+++ DATA FOR REVIEW

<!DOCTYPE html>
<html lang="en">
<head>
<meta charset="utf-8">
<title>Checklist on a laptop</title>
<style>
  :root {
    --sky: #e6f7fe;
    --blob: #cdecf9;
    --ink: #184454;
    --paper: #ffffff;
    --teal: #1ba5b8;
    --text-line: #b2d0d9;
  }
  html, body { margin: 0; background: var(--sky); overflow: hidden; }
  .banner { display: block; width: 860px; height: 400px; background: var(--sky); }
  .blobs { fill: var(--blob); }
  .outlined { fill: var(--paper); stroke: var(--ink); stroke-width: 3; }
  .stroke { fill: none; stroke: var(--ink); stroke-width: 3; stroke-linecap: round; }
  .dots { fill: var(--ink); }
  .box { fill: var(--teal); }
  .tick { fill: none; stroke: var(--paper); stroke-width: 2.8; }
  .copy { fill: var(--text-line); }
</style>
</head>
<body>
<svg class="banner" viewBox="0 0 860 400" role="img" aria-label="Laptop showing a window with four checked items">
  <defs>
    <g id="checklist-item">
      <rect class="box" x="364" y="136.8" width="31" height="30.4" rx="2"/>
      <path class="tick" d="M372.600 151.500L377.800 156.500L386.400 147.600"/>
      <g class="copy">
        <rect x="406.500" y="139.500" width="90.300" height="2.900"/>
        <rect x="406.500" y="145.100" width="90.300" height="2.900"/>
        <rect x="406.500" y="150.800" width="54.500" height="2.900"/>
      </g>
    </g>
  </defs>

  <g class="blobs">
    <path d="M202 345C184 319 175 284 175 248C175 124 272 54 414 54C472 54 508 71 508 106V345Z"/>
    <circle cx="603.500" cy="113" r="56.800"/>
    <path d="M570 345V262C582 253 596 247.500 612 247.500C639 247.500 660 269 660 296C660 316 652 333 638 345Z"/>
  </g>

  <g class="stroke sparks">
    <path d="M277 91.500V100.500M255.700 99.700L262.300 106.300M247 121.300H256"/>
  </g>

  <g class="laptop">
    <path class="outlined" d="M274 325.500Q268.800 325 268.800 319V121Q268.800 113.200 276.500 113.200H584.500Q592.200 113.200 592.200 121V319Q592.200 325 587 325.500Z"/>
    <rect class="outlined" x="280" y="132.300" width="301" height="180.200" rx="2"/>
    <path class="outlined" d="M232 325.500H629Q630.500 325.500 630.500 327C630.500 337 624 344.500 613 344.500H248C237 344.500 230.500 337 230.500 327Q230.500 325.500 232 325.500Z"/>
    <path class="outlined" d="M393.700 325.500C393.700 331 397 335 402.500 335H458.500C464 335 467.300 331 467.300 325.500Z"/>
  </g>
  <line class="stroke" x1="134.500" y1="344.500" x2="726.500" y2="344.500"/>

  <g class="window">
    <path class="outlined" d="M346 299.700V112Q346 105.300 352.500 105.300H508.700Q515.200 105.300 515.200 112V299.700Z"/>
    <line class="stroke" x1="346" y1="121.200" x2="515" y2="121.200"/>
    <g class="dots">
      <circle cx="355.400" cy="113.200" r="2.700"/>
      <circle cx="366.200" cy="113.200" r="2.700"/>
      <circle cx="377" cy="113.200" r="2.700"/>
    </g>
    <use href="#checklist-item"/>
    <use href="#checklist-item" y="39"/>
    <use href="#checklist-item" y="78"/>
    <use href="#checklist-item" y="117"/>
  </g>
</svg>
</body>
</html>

++++++
+++ DATA FOR REVIEW

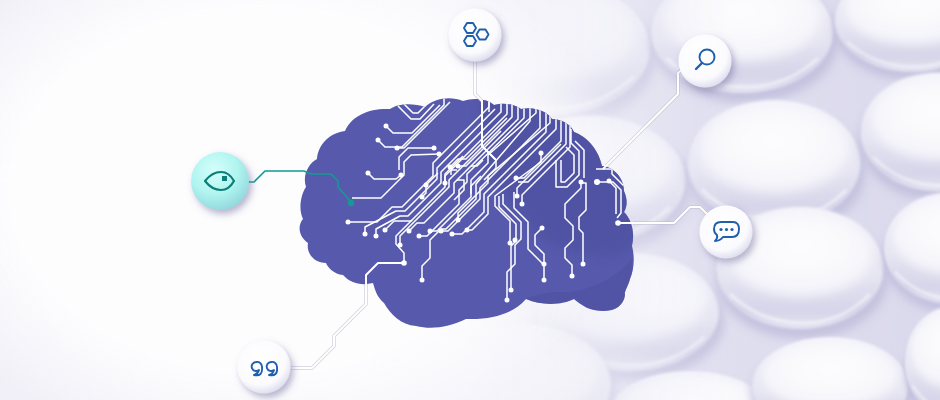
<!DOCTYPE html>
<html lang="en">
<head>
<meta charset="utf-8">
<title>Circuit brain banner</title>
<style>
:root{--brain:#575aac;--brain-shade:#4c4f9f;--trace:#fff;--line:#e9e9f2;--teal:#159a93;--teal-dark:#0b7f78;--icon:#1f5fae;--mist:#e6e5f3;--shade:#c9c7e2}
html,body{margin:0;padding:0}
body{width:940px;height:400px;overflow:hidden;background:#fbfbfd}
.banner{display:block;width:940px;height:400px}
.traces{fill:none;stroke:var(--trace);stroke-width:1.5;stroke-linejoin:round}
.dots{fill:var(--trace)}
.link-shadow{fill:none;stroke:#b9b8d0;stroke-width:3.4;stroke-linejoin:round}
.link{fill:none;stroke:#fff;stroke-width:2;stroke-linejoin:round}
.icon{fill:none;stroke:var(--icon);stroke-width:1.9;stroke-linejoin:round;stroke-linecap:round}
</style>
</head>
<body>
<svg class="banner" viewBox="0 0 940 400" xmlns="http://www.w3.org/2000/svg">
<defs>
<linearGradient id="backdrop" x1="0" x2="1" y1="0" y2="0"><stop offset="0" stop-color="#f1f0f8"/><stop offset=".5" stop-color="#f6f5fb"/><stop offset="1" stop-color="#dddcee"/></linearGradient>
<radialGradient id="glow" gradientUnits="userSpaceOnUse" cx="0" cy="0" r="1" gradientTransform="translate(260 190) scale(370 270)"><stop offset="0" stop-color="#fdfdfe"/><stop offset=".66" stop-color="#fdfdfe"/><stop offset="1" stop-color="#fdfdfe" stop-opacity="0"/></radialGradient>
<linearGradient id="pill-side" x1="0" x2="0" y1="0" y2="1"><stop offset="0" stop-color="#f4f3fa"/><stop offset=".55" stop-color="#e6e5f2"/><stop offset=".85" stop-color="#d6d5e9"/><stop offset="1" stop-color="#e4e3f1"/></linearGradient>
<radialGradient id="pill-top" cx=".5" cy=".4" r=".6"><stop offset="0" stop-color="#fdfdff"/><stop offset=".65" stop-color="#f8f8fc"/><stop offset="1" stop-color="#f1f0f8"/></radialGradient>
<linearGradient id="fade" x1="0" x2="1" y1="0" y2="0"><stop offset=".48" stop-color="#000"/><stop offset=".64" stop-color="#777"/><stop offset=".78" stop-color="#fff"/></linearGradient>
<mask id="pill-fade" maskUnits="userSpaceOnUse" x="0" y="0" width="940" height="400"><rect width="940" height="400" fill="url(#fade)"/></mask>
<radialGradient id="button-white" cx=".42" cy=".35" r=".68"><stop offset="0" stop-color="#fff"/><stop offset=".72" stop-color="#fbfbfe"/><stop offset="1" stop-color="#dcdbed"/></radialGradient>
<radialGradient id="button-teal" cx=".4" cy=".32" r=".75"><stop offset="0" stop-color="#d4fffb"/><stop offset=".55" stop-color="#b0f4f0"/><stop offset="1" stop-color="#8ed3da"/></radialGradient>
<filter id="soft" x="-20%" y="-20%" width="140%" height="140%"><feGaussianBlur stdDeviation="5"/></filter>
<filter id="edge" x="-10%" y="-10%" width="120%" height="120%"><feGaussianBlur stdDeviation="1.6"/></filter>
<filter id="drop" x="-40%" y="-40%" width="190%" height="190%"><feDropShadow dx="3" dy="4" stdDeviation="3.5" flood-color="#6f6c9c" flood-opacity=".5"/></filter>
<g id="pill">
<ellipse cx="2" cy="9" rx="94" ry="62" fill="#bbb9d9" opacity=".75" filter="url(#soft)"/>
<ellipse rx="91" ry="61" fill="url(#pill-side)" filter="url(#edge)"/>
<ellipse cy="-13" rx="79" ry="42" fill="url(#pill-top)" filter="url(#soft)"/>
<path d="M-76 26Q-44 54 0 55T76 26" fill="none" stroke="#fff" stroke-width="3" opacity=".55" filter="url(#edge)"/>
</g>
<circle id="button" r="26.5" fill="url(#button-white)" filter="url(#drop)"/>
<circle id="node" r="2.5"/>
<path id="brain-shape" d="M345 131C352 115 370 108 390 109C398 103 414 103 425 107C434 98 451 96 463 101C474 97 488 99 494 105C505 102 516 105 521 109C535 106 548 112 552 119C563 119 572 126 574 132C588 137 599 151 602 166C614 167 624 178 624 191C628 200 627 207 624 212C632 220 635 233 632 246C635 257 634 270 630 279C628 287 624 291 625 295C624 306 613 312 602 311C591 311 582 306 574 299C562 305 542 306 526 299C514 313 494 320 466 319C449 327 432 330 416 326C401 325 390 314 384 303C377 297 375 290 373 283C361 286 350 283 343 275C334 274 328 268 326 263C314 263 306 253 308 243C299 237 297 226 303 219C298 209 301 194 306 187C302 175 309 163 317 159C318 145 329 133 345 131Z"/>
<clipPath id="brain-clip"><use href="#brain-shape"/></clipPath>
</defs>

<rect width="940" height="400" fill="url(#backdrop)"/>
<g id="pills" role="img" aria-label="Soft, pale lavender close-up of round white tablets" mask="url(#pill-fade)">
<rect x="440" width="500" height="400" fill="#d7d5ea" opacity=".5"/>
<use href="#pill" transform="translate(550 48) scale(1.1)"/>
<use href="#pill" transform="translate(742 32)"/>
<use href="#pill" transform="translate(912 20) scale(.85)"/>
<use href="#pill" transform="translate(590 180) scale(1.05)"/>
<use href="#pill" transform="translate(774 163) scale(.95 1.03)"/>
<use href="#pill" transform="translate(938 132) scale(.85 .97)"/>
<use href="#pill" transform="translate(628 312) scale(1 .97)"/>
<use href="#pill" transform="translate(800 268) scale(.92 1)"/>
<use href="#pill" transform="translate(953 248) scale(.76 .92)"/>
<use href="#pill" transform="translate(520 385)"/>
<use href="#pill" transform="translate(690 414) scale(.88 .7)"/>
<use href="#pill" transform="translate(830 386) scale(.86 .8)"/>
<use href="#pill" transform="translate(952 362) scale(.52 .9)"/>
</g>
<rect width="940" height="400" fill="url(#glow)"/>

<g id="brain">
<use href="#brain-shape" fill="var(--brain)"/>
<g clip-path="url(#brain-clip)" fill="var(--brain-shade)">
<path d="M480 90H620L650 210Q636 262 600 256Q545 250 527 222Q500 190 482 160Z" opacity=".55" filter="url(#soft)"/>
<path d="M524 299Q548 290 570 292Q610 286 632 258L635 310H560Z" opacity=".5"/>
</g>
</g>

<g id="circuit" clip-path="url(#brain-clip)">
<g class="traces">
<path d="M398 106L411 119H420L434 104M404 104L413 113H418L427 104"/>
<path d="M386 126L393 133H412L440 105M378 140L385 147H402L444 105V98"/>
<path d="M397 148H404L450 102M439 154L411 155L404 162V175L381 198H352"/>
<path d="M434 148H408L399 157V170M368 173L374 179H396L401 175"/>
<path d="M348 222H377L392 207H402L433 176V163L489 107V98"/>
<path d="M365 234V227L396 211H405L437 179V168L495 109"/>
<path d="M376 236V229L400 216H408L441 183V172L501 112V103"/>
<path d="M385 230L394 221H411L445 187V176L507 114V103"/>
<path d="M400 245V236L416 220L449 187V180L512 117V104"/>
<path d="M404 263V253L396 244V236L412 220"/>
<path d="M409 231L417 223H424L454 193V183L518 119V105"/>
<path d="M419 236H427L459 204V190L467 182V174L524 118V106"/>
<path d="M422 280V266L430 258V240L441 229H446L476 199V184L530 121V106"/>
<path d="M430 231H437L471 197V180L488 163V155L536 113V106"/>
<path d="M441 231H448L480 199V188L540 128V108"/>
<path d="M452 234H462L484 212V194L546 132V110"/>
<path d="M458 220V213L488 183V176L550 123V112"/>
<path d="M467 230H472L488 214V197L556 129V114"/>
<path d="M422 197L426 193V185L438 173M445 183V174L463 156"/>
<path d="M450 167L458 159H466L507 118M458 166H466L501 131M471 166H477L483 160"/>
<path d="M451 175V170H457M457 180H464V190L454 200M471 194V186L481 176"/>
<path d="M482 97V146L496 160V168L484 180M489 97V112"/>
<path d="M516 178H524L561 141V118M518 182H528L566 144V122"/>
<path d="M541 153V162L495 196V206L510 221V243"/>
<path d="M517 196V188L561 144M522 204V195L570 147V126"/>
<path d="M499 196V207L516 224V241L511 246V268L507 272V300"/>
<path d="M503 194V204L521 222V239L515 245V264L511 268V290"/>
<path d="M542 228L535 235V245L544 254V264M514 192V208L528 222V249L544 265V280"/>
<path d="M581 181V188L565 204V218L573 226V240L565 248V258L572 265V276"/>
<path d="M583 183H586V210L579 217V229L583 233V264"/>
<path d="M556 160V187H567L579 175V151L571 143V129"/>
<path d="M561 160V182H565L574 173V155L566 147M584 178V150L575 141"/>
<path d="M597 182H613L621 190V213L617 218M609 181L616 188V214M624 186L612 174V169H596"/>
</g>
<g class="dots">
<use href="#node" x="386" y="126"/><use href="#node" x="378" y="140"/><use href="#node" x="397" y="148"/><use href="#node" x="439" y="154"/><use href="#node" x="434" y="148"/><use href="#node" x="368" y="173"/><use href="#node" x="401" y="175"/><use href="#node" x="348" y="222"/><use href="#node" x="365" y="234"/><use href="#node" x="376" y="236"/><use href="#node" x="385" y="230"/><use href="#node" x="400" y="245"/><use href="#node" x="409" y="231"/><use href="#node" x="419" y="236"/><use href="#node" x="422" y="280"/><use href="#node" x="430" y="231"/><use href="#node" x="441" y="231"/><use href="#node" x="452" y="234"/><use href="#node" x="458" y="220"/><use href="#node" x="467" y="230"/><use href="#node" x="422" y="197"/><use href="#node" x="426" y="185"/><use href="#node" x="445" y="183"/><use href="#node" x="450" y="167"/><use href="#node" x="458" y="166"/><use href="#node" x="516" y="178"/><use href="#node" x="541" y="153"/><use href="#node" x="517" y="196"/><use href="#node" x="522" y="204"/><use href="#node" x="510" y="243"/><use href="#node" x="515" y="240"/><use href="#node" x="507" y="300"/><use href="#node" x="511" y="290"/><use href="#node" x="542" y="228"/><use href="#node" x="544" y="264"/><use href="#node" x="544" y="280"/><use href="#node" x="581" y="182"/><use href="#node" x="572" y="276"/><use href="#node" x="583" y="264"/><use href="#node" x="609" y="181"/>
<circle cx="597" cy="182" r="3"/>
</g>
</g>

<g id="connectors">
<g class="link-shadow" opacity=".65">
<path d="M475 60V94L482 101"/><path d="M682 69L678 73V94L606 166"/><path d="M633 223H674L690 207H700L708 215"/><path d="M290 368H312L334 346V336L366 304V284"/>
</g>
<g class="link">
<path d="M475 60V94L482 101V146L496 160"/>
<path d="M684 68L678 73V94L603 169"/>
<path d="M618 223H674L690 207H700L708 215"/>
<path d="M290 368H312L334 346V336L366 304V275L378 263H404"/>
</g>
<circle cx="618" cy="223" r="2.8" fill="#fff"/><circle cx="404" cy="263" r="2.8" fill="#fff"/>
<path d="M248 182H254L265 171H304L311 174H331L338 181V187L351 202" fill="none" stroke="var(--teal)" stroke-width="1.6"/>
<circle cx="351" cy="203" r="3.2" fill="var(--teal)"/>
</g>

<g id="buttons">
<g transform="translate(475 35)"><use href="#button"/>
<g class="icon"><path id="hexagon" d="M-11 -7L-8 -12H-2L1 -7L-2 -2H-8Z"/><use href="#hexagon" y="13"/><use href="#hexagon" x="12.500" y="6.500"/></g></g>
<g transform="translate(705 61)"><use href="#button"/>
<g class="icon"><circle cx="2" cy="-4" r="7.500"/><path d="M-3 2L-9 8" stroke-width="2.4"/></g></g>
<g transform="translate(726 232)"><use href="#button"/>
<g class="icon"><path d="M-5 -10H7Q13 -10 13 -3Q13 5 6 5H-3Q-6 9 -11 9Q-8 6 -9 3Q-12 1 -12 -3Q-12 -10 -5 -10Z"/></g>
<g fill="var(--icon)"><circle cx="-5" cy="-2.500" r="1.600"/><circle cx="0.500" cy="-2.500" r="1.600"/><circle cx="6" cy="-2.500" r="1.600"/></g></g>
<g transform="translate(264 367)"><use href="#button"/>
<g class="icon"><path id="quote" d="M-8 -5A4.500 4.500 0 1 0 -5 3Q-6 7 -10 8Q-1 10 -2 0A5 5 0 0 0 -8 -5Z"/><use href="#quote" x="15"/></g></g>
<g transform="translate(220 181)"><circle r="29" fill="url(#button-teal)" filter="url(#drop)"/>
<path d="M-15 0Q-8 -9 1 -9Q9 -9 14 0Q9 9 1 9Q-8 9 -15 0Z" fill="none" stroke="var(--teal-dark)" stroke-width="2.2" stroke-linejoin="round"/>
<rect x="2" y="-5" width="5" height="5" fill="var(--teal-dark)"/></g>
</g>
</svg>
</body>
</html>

++++++

> [EXERCISE DESCRIPTION]:
Within the entries above, work out the number of lines that include the string "ellipse" and give only that.

> [WRITTEN REPLY]:
3